I was an unfavourable specimen of childhood—stiff, moody, sullen, and untractable, my bosom always seething with furious passions. I had no affection for my family, as I knew they did not love me or take any interest in me. Archie and Kit were coarse and rough, Fanny and Tilly were vain and would-be-genteel; my mother neglected me, and my father and Clonmel kicked and beat me. So I shunned them all, and would mope by myself about the house, sitting for hours, my head sunk on my breast, in the recess of some windowseat, or on the attic stairs, where, as they were rickety and unsafe with age, I was sure of comparative peace.
My life was miserable, and my heart was full of bitter passions; but one day a kind of happiness dawned for me. My brothers and sisters and I were gathering blackberries in a field near Starvecrow, when the sun suddenly pierced his noontide wrapping of clouds, and shed his beams on the pastures. Then I noticed for the first time how lovely was the country round my home. I saw the Brede River winding through emerald marshes, like a string of turquoise on a woman's green gown. I saw Spell Land Woods with their foliage gilt right royally, and the glorious scarlet of the roofs of Dew Farm against a background of bice and blue. I felt as if I had been blind up to that hour, and had only just opened my eyes on a world which God saw was very good.

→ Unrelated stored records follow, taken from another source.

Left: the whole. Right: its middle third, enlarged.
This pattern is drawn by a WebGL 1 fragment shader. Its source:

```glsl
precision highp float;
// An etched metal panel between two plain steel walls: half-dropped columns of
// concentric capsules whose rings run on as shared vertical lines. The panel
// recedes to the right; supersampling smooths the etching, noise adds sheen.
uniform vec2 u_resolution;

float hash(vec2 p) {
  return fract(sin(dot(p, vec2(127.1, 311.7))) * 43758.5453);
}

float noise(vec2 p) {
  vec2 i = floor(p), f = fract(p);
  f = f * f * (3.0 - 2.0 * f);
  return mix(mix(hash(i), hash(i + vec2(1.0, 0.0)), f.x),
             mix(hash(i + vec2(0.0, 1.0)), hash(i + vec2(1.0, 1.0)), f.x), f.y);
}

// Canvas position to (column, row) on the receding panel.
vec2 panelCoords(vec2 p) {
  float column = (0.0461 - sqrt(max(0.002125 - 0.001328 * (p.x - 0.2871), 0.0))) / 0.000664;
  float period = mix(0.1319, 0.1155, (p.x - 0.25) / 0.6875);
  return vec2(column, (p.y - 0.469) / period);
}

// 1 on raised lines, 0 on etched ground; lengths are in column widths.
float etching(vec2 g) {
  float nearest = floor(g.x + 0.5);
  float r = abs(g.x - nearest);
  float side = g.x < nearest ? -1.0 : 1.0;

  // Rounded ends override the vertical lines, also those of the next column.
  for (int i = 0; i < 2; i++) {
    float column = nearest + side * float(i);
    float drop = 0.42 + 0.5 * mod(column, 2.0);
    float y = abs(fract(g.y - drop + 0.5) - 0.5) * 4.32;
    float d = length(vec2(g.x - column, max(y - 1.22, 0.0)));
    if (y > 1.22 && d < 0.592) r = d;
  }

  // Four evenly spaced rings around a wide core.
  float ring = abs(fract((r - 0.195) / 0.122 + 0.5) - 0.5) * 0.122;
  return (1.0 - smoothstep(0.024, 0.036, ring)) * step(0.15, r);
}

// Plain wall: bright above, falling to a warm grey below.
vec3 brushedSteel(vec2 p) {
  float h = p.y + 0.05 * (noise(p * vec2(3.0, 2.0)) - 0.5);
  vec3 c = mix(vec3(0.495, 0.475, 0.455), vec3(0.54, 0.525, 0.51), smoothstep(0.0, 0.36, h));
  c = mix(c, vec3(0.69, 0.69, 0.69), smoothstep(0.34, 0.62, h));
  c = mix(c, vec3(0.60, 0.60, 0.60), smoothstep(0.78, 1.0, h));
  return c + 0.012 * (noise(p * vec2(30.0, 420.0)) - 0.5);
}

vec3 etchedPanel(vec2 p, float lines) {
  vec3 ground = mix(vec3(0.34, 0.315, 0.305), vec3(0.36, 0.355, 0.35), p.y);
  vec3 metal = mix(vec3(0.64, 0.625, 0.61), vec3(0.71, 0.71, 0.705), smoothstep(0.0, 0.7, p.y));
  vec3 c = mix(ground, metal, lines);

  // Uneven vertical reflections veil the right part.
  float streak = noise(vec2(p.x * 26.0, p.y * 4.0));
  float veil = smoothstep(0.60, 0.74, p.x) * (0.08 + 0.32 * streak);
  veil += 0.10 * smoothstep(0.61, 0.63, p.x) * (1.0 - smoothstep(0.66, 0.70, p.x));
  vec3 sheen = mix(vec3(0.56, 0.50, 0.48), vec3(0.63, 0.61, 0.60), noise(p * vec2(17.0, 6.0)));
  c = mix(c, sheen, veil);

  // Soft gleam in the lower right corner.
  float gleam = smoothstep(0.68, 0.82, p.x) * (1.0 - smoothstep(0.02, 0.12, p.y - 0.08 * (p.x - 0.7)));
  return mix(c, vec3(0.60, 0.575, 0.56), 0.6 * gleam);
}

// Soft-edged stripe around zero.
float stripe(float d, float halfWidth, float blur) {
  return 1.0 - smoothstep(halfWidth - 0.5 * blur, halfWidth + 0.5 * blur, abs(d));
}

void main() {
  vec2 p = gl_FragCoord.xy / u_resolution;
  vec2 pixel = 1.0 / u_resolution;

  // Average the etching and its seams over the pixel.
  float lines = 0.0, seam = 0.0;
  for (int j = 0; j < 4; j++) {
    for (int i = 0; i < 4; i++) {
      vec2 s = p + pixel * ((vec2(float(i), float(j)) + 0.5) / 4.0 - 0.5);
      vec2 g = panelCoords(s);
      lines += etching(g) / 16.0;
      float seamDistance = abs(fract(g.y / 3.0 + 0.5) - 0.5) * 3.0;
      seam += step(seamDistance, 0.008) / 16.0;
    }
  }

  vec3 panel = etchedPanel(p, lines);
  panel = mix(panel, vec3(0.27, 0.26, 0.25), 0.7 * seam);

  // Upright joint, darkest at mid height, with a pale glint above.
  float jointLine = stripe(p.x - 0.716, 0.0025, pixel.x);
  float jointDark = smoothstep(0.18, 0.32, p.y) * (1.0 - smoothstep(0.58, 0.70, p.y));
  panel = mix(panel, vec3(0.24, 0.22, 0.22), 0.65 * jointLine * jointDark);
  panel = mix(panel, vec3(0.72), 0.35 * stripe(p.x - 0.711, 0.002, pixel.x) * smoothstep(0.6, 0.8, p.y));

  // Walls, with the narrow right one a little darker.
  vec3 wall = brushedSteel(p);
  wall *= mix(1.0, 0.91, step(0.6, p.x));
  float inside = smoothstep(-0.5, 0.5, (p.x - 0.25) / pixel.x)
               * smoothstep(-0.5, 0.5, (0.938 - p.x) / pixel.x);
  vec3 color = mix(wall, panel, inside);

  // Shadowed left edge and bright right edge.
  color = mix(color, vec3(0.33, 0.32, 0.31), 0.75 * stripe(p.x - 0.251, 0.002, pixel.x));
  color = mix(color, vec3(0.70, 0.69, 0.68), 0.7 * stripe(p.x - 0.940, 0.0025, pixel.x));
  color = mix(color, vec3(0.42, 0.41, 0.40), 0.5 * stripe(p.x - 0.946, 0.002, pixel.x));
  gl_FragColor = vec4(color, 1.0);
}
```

Thenceforth I was an ardent lover of Nature, a mistress who never grows old. I rose early each day that I might see the mists scuttle from the valleys like ghosts at cock-crow, and the sunrise pierce the woods with copper darts. I never went to bed till the fold-star had risen beyond Udimore, and the owls had begun to hoot in the woods of Brede Eye. I used to take long rambles in the lanes and fields, and one night I spent on the lee-side of a haystack by the Rother Marshes. I saw the Zodiac wheel slowly above the horizon, the scales hang over the Five-watering, and the Virgin stand as close as she dare to the flushing moon. I saw the mists creep along the grass and along the breast of the river, writhe between the pollards, and scud like ghosts over the level. I was severely beaten for my escapade when I returned home, but the memory of that night shall go down with me to the grave.
It was well for me that I had this love of field and hedgerow, for my life was empty of all other loves. I hated books, and never opened one of my freewill, though by dint of much whipping I had been taught my letters. My younger brothers and I did not go to school, as we were needed for work on the Parsonage Farm, and our education was confined to three hours' daily reading with our father. I hated this, and, regardless of blows, played truant at every opportunity. It was after one of these revolts that the turning-point of my life was reached.
I had been wandering in Loneham fields, instead of plodding through Ovid in my father's study, and on my return was thrashed by Clonmel, and locked into an attic with the assurance that I...